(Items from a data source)
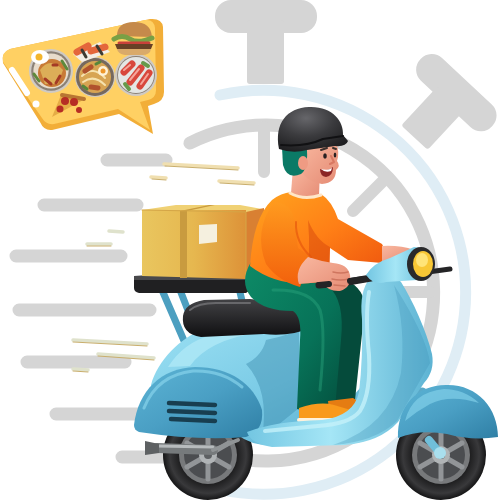
<!DOCTYPE html>
<html lang="en">
<head>
<meta charset="utf-8">
<title>Fast food delivery</title>
<style>
:root{--paper:#fff;--watch:#d5d5d5;--ring:#dfedf5;--ink:#202022;--skin:#f3a58c;--hair:#0b7a66;--bubble:#ffd063;--bubble-edge:#f2ae38;--steel:#8e9294}
html,body{margin:0;background:var(--paper);overflow:hidden}
svg{display:block;width:500px;height:500px}
.watch{fill:none;stroke:var(--watch);stroke-linecap:round}
.ring{fill:none;stroke:var(--ring);stroke-width:11;stroke-linecap:round}
.streak{stroke:#f0dfb0;stroke-width:3.5;stroke-linecap:round}
.streak-low{stroke:#dfe2cc}
.ink{fill:var(--ink)}
.skin{fill:url(#skin)}
.line{fill:none;stroke-linecap:round;stroke-linejoin:round}
</style>
</head>
<body>
<svg viewBox="0 0 500 500" role="img" aria-label="Courier riding a blue scooter with a parcel, thinking of food, in front of a stopwatch">
<defs>
<linearGradient id="body" x1="0" y1="0" x2="1" y2="1"><stop offset="0" stop-color="#9be0f3"/><stop offset=".5" stop-color="#7bcbe6"/><stop offset="1" stop-color="#4fa5c8"/></linearGradient>
<linearGradient id="shield" x1="0" y1="0" x2="1" y2="0"><stop offset="0" stop-color="#73c6e2"/><stop offset=".45" stop-color="#a5e6f6"/><stop offset="1" stop-color="#5db3d3"/></linearGradient>
<linearGradient id="fender" x1="0" y1="0" x2="1" y2="1"><stop offset="0" stop-color="#5cb4d5"/><stop offset=".5" stop-color="#4a9fc4"/><stop offset="1" stop-color="#2f7fa5"/></linearGradient>
<linearGradient id="shirt" x1="0" y1="0" x2="1" y2="1"><stop offset="0" stop-color="#ffa51f"/><stop offset=".5" stop-color="#ff7f16"/><stop offset="1" stop-color="#ec500d"/></linearGradient>
<linearGradient id="sleeve" x1="0" y1="0" x2="0" y2="1"><stop offset="0" stop-color="#ff9a1e"/><stop offset="1" stop-color="#f2600c"/></linearGradient>
<linearGradient id="trousers" x1="0" y1="0" x2="1" y2="1"><stop offset="0" stop-color="#0d8a66"/><stop offset=".6" stop-color="#077258"/><stop offset="1" stop-color="#04513f"/></linearGradient>
<linearGradient id="skin" x1="0" y1="0" x2="1" y2="1"><stop offset="0" stop-color="#f9b8a0"/><stop offset="1" stop-color="#e58b74"/></linearGradient>
<linearGradient id="carton" x1="0" y1="0" x2="1" y2="0"><stop offset="0" stop-color="#e9c65f"/><stop offset=".5" stop-color="#e6b74f"/><stop offset="1" stop-color="#dd9238"/></linearGradient>
<radialGradient id="helmet" cx=".4" cy=".25" r=".8"><stop offset="0" stop-color="#66666a"/><stop offset=".5" stop-color="#3b3b3e"/><stop offset="1" stop-color="#1c1c1e"/></radialGradient>
<linearGradient id="seat" x1="0" y1="0" x2="0" y2="1"><stop offset="0" stop-color="#424245"/><stop offset="1" stop-color="#0f0f11"/></linearGradient>
<radialGradient id="tyre"><stop offset=".6" stop-color="#19191a"/><stop offset=".85" stop-color="#39393b"/><stop offset="1" stop-color="#151516"/></radialGradient>
<g id="wheel">
<circle r="45" fill="url(#tyre)"/>
<circle r="29" fill="#77797b"/><circle r="24" fill="#4b4d50"/>
<path class="line" stroke="#929598" stroke-width="5" d="M0-24V24M-21-12 21 12M-21 12 21-12"/>
<circle r="9" fill="#b0b4b6"/><circle r="4" fill="#5d6063"/>
</g>
<g id="plate"><circle r="20" fill="#cfcac4"/><circle r="18" fill="#8b8176"/><circle r="16" fill="#e8dccb"/></g>
</defs>

<g id="stopwatch">
<g fill="#d5d5d5">
<rect x="215" y="0" width="102" height="33" rx="16"/>
<rect x="247" y="20" width="37" height="64" rx="3"/>
<g transform="rotate(43 456 93)"><rect x="407" y="77" width="98" height="31" rx="15"/><rect x="438" y="100" width="36" height="54" rx="3"/></g>
</g>
<path class="ring" d="M220 95A202 202 0 1 1 218 489"/>
<path class="watch" stroke-width="13" d="M190 143A168 168 0 1 1 192 444"/>
<path class="watch" stroke-width="12" d="M264 127V172M387 177 353 211M430 292H396"/>
</g>

<path id="speed-lines" class="watch" stroke-width="13" d="M107 160H166M44 205H137M16 256H121M19 310H150M27 362H125M56 414H150M122 457H180"/>
<g id="streaks">
<path class="streak" d="M164 164 238 168M151 177 166 178M219 181 254 183"/>
<path class="streak streak-low" d="M109 231 123 232M87 244 111 244M73 340 147 344M98 354 154 358M73 369 88 370"/>
<path class="line" stroke="#c9ae6c" d="M165 166 238 170M152 179 166 180M220 183 254 185M73 342 147 346M98 356 154 360M73 371 88 372M87 246H111"/>
</g>

<g id="food-bubble">
<path fill="#f2ae38" d="M10 49 150 19Q162 18 163 27L164 92Q164 101 154 104L148 106 153 134 119 114 52 130Q44 131 40 122L3 63Q1 53 10 49Z"/>
<path fill="#ffd063" d="M10 49 145 20Q154 19 155 28L156 90Q156 98 148 100L140 102 150 130 118 109 54 124Q46 125 42 118L3 62Q1 52 10 49Z"/>
<path class="line" stroke="#fff" stroke-width="6" d="M12 70 27 93"/><circle cx="36" cy="104" r="3.5" fill="#fff"/>
<g id="rice-plate"><use href="#plate" transform="translate(51 71) scale(1.1)"/><circle cx="52" cy="73" r="14" fill="#c87a36"/><path fill="#dcae58" d="M40 70Q50 56 63 70L58 84H45Z"/><ellipse cx="40" cy="57" rx="9" ry="7" fill="#fff"/><circle cx="39" cy="57" r="3.5" fill="#f3b52d"/><path class="line" stroke="#5e893b" stroke-width="3" d="M34 74 39 81M62 61 67 69"/><path class="line" stroke="#a43a25" stroke-width="3" d="M45 79 51 84M60 76 56 83M53 65H57"/></g>
<g id="noodle-bowl"><use href="#plate" transform="translate(95 77)"/><circle cx="95" cy="77" r="19" fill="#76695e"/><circle cx="95" cy="77" r="16" fill="#d7a453"/><path class="line" stroke="#f6e2ae" stroke-width="2" d="M82 76Q93 65 105 78M83 82Q94 74 105 85"/><circle cx="103" cy="71" r="5" fill="#fff2d6"/><circle cx="103" cy="71" r="2.5" fill="#ed972b"/><path class="line" stroke="#b0522d" stroke-width="5" d="M85 71 91 67M91 87 98 88"/><path class="line" stroke="#56863a" stroke-width="3" d="M96 64 100 62M83 86 87 89"/></g>
<g id="salad-plate"><use href="#plate" transform="translate(136 75) scale(1.05)"/><circle cx="136" cy="75" r="18" fill="#e4e6e4"/><path class="line" stroke="#d8473c" stroke-width="7" d="M124 72 132 64M130 82 141 68M140 86 149 73"/><path class="line" stroke="#f5a49a" stroke-width="2" d="M124 70 130 65M130 80 139 69M141 84 148 74"/><path class="line" stroke="#68994b" stroke-width="4" d="M125 84 129 89M143 63 148 66"/></g>
<g id="sushi"><path fill="#f4eee5" d="M73 54 100 42 110 52 82 62Z"/><path class="line" stroke="#e4673b" stroke-width="7" d="M77 52 88 46M91 51 105 47"/><path class="line" stroke="#3e3b32" stroke-width="3" d="M82 50 86 57M97 46 102 54"/></g>
<g id="burger"><path fill="#c58a4b" d="M117 36Q117 22 134 22 151 22 152 37Z"/><path class="line" stroke="#78a045" stroke-width="5" d="M114 39Q122 34 130 39T152 38"/><path class="line" stroke="#c9403a" stroke-width="3" d="M119 43H149"/><path fill="#674026" d="M115 44H153L151 49H117Z"/><path fill="#d9aa6a" d="M117 49H151Q150 55 142 55H125Q118 54 117 49Z"/></g>
<g id="pizza"><path fill="#e5ac45" d="M52 117 61 95 85 99Z"/><path class="line" stroke="#b87632" stroke-width="4" d="M62 95 84 99"/><g fill="#b62d24"><circle cx="65" cy="101" r="4"/><circle cx="74" cy="102" r="4"/><circle cx="60" cy="109" r="3.5"/><circle cx="79" cy="110" r="3"/></g></g>
</g>

<g id="parcel">
<g class="line" stroke="#4c9fc0" stroke-width="7"><path d="M162 290 185 343M180 290 200 341M239 288 243 305"/></g>
<path class="ink" d="M134 276 258 270 262 282 246 293H139Q134 292 134 288Z"/>
<path fill="#48484b" d="M134 276 250 274 262 271V276L246 280H134Z"/>
<path fill="#f0d174" d="M142 210 176 205H240L262 209 246 213Z"/>
<path fill="url(#carton)" d="M142 210H246V279L142 276Z"/>
<path fill="#d98032" d="M246 212 264 208V270L246 279Z"/>
<path fill="#c99b3f" d="M180 211H187V278H180ZM180 211 209 205H215L187 211Z"/>
<path fill="#f5f0df" d="M199 225 217 224V242L199 244Z"/>
<path class="line" stroke="#d5a647" d="M142 210 246 212V278"/>
</g>

<g id="scooter-rear">
<use href="#wheel" transform="translate(208 455)"/>
<path fill="url(#body)" d="M151 385C158 360 180 338 204 329L302 324 304 400 345 405 376 370 405 400C397 424 380 438 356 443L270 445Q250 445 238 435L151 400Z"/>
<path fill="#3d8dae" opacity=".45" d="M266 340Q292 334 299 330V408L262 438Q270 390 246 364Q262 356 266 340Z"/>
<path fill="#b4ebf8" opacity=".7" d="M168 367Q184 342 212 335L260 332Q208 340 190 366Z"/>
<path fill="url(#seat)" d="M183 316Q185 303 204 300L250 299 318 306 314 327Q290 337 264 334L201 337Q181 334 183 316Z"/>
<path class="line" stroke="#68686b" stroke-width="2" d="M190 310Q198 303 216 303H250"/>
<path fill="url(#fender)" d="M134 425C138 391 161 368 195 367 230 367 254 384 262 410Q264 431 246 437 198 441 139 432Q134 430 134 425Z"/>
<path class="line" stroke="#86d3eb" stroke-width="3" opacity=".7" d="M144 408Q157 375 193 371 222 370 242 387"/>
<g class="line" stroke="#183e50" stroke-width="4.5"><path d="M169 403 215 405M169 411 215 413M171 419 215 421"/></g>
<g id="exhaust"><path class="line" stroke="#767a7c" stroke-width="10" d="M157 448 213 450"/><path class="line" stroke="#b7bbbd" stroke-width="3" d="M157 446 213 447"/><path fill="#5e6163" d="M145 441 159 444V453L145 455Z"/><path class="line" stroke="#909496" stroke-width="4" d="M213 450 238 440"/></g>
</g>

<g id="rider">
<g id="legs">
<path fill="#054b3b" d="M300 285 350 282Q368 293 364 315L355 400 325 407 310 320Z"/>
<path fill="url(#trousers)" d="M251 262Q239 282 251 297 264 311 293 311 302 317 300 340L297 409Q314 414 335 408L341 340Q345 300 328 286L300 272Z"/>
<path class="line" stroke="#2ba57c" stroke-width="3" opacity=".45" d="M273 290Q311 289 320 310 326 330 320 390"/>
</g>
<g id="shoes"><path fill="#e57c12" d="M328 401 353 398Q361 402 358 408L330 417Z"/><path fill="#f99a1c" d="M299 408Q320 401 334 405L354 411Q357 417 347 420H299Z"/><path class="line" stroke="#fff2dc" stroke-width="4" d="M299 420 346 420Q355 418 357 411"/></g>
<path class="skin" d="M293 168H320L319 196Q305 204 291 193Z"/>
<path fill="url(#shirt)" d="M291 192Q305 201 321 194 332 201 338 219L382 244Q388 253 382 263L348 260 330 248 329 280Q283 291 250 266 253 218 272 200 281 193 291 192Z"/>
<path class="line" stroke="#ffe6c8" stroke-width="3" d="M290 193Q304 201 321 195"/>
<path fill="#d8480c" opacity=".5" d="M308 220Q316 240 330 247L329 281 306 283Q311 254 308 220Z"/>
<g id="head">
<path class="skin" d="M299 146 336 143Q340 152 337 161 341 166 336 170 336 183 322 184 303 181 299 165Z"/>
<path fill="#0b7a66" d="M282 148Q294 145 307 150 308 169 301 174 287 180 283 165Z"/>
<ellipse cx="303" cy="163" rx="5" ry="7" fill="#ef9b83"/>
<path fill="#8c2525" d="M320 169Q328 172 333 167 333 176 326 177 320 176 320 169Z"/><path fill="#fff" d="M321 169Q328 171 332 168L331 171Q325 173 321 169Z"/>
<ellipse cx="325" cy="156" rx="1.8" ry="2.8" fill="#292021"/><ellipse cx="335" cy="155" rx="1.3" ry="2.5" fill="#292021"/>
<path class="line" stroke="#3b302c" stroke-width="2" d="M321 150 327 148M333 148 336 149"/>
<path class="line" stroke="#d97862" stroke-width="2" d="M331 156 334 162 330 164"/>
<path fill="url(#helmet)" d="M279 149C274 123 287 108 309 107 332 106 344 121 343 135L348 141Q346 147 335 146L307 150Q293 154 279 149Z"/>
<path class="line" stroke="#111113" stroke-width="2" d="M281 145Q306 147 323 139L343 136"/>
</g>
</g>

<g id="scooter-front">
<path class="line" stroke="#5aa9c8" stroke-width="13" d="M422 394 436 448"/>
<use href="#wheel" transform="translate(441 455)"/>
<path fill="url(#shield)" d="M370 278Q388 267 401 282C413 301 426 330 432 354Q435 371 424 383L398 422Q380 442 345 445L272 447Q251 444 247 432 275 421 322 420 354 416 359 392 363 359 362 319 359 291 370 278Z"/>
<path class="line" stroke="#c5f2fb" stroke-width="4" opacity=".8" d="M369 292Q365 316 369 355 371 393 360 411 350 424 318 426L265 431"/>
<path fill="#3c90b4" opacity=".3" d="M394 285Q426 335 430 363L397 421Q375 442 333 445 390 426 401 373 406 328 394 285Z"/>
<path fill="url(#fender)" d="M398 438C397 406 417 385 446 385 477 384 498 408 498 437Q472 441 447 434 420 429 398 438Z"/>
<path fill="#85d3eb" opacity=".65" d="M405 421Q412 392 444 389 464 389 479 403 450 394 430 404 417 411 405 421Z"/>
<path class="line" stroke="#70bfda" stroke-width="8" d="M429 440 439 452"/><circle cx="440" cy="453" r="6" fill="#a9dfee"/>
</g>

<g id="handlebar">
<path class="line" stroke="#242426" stroke-width="5" d="M428 272 450 269"/>
<path class="skin" d="M382 246Q400 245 414 250L410 262 382 262Z"/>
<path class="line" stroke="#242426" stroke-width="7" d="M319 285 342 283 371 278"/>
<path fill="url(#shield)" d="M366 275Q373 263 390 258L414 247Q430 248 432 263 430 278 417 280L386 282Q374 286 366 275Z"/>
<ellipse cx="421" cy="264" rx="14" ry="17" fill="#29292b"/>
<ellipse cx="423" cy="264" rx="10" ry="13" fill="#f8c735"/><ellipse cx="422" cy="260" rx="6" ry="7" fill="#ffe478"/>
</g>

<g id="near-arm">
<path fill="url(#sleeve)" d="M274 202Q291 203 294 219L298 248 311 257 300 287Q278 281 266 264 253 231 274 202Z"/>
<path class="skin" d="M308 257Q320 261 333 263 348 264 350 275 352 287 340 291 329 292 321 282L299 284Q294 270 308 257Z"/>
<path class="line" stroke="#cf755f" stroke-width="1.5" d="M333 272Q341 274 348 272M332 279Q340 281 349 279M334 285 345 286"/>
<path class="line" stroke="#e2520c" stroke-width="2" opacity=".6" d="M296 222Q295 242 311 257"/>
<path class="line" stroke="#242426" stroke-width="6" d="M319 285 329 284M350 281 364 279"/>
</g>
</svg>
</body>
</html>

• Problem details: All lines in the data that contain the word "height" should be copied.

• Answer section:
svg{display:block;width:500px;height:500px}
<rect x="215" y="0" width="102" height="33" rx="16"/>
<rect x="247" y="20" width="37" height="64" rx="3"/>
<g transform="rotate(43 456 93)"><rect x="407" y="77" width="98" height="31" rx="15"/><rect x="438" y="100" width="36" height="54" rx="3"/></g>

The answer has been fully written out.